TASK DESCRIPTION:
Nothing but an exact copy of the records is expected here.
+++
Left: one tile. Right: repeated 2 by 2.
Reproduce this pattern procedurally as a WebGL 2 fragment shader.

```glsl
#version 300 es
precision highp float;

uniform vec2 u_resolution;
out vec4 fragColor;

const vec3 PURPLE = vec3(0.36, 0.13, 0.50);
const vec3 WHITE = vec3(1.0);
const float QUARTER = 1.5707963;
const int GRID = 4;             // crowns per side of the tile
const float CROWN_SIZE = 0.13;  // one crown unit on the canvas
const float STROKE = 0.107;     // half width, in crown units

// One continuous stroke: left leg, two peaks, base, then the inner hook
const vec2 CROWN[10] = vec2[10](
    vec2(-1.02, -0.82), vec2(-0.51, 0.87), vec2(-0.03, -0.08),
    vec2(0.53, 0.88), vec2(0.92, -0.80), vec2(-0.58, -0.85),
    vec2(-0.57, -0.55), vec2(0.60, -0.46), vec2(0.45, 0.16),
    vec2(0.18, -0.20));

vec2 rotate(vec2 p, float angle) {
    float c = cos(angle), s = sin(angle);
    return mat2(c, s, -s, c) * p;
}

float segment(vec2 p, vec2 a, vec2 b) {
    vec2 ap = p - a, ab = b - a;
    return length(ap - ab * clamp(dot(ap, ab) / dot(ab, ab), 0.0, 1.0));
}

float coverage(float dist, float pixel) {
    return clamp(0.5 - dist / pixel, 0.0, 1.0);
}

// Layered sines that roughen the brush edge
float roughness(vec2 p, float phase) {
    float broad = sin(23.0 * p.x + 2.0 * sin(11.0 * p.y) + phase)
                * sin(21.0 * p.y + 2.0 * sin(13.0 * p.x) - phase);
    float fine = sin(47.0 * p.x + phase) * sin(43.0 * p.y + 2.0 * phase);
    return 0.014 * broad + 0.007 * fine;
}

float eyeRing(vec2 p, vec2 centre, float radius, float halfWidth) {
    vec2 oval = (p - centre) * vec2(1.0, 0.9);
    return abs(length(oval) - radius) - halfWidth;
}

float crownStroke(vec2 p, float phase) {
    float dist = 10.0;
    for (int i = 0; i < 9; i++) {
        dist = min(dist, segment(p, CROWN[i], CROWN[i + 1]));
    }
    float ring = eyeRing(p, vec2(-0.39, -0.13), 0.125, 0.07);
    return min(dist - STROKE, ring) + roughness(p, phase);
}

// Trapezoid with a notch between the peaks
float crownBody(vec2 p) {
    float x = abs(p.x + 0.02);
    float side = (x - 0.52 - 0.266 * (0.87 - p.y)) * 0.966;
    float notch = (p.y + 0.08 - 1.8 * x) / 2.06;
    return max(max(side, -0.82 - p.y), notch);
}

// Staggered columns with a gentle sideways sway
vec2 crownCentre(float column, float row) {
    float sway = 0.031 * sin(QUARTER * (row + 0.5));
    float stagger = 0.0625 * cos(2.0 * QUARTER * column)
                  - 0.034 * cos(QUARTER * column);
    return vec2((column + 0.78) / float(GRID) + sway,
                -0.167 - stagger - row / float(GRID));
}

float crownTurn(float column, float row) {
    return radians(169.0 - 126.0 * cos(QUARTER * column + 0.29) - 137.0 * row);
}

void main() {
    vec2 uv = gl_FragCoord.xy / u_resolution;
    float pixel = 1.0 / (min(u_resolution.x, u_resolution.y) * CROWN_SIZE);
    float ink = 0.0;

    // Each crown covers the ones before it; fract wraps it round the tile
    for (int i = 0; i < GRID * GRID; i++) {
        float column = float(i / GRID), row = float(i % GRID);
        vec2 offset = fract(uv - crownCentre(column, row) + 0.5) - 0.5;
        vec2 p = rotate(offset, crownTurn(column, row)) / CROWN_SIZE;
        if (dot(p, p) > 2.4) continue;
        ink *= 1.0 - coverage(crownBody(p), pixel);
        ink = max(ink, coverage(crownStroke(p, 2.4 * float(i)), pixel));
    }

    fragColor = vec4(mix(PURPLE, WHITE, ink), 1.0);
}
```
+++
FINAL ANSWER:
Left: one tile. Right: repeated 2 by 2.
Reproduce this pattern procedurally as a WebGL 2 fragment shader.

```glsl
#version 300 es
precision highp float;

uniform vec2 u_resolution;
out vec4 fragColor;

const vec3 PURPLE = vec3(0.36, 0.13, 0.50);
const vec3 WHITE = vec3(1.0);
const float QUARTER = 1.5707963;
const int GRID = 4;             // crowns per side of the tile
const float CROWN_SIZE = 0.13;  // one crown unit on the canvas
const float STROKE = 0.107;     // half width, in crown units

// One continuous stroke: left leg, two peaks, base, then the inner hook
const vec2 CROWN[10] = vec2[10](
    vec2(-1.02, -0.82), vec2(-0.51, 0.87), vec2(-0.03, -0.08),
    vec2(0.53, 0.88), vec2(0.92, -0.80), vec2(-0.58, -0.85),
    vec2(-0.57, -0.55), vec2(0.60, -0.46), vec2(0.45, 0.16),
    vec2(0.18, -0.20));

vec2 rotate(vec2 p, float angle) {
    float c = cos(angle), s = sin(angle);
    return mat2(c, s, -s, c) * p;
}

float segment(vec2 p, vec2 a, vec2 b) {
    vec2 ap = p - a, ab = b - a;
    return length(ap - ab * clamp(dot(ap, ab) / dot(ab, ab), 0.0, 1.0));
}

float coverage(float dist, float pixel) {
    return clamp(0.5 - dist / pixel, 0.0, 1.0);
}

// Layered sines that roughen the brush edge
float roughness(vec2 p, float phase) {
    float broad = sin(23.0 * p.x + 2.0 * sin(11.0 * p.y) + phase)
                * sin(21.0 * p.y + 2.0 * sin(13.0 * p.x) - phase);
    float fine = sin(47.0 * p.x + phase) * sin(43.0 * p.y + 2.0 * phase);
    return 0.014 * broad + 0.007 * fine;
}

float eyeRing(vec2 p, vec2 centre, float radius, float halfWidth) {
    vec2 oval = (p - centre) * vec2(1.0, 0.9);
    return abs(length(oval) - radius) - halfWidth;
}

float crownStroke(vec2 p, float phase) {
    float dist = 10.0;
    for (int i = 0; i < 9; i++) {
        dist = min(dist, segment(p, CROWN[i], CROWN[i + 1]));
    }
    float ring = eyeRing(p, vec2(-0.39, -0.13), 0.125, 0.07);
    return min(dist - STROKE, ring) + roughness(p, phase);
}

// Trapezoid with a notch between the peaks
float crownBody(vec2 p) {
    float x = abs(p.x + 0.02);
    float side = (x - 0.52 - 0.266 * (0.87 - p.y)) * 0.966;
    float notch = (p.y + 0.08 - 1.8 * x) / 2.06;
    return max(max(side, -0.82 - p.y), notch);
}

// Staggered columns with a gentle sideways sway
vec2 crownCentre(float column, float row) {
    float sway = 0.031 * sin(QUARTER * (row + 0.5));
    float stagger = 0.0625 * cos(2.0 * QUARTER * column)
                  - 0.034 * cos(QUARTER * column);
    return vec2((column + 0.78) / float(GRID) + sway,
                -0.167 - stagger - row / float(GRID));
}

float crownTurn(float column, float row) {
    return radians(169.0 - 126.0 * cos(QUARTER * column + 0.29) - 137.0 * row);
}

void main() {
    vec2 uv = gl_FragCoord.xy / u_resolution;
    float pixel = 1.0 / (min(u_resolution.x, u_resolution.y) * CROWN_SIZE);
    float ink = 0.0;

    // Each crown covers the ones before it; fract wraps it round the tile
    for (int i = 0; i < GRID * GRID; i++) {
        float column = float(i / GRID), row = float(i % GRID);
        vec2 offset = fract(uv - crownCentre(column, row) + 0.5) - 0.5;
        vec2 p = rotate(offset, crownTurn(column, row)) / CROWN_SIZE;
        if (dot(p, p) > 2.4) continue;
        ink *= 1.0 - coverage(crownBody(p), pixel);
        ink = max(ink, coverage(crownStroke(p, 2.4 * float(i)), pixel));
    }

    fragColor = vec4(mix(PURPLE, WHITE, ink), 1.0);
}
```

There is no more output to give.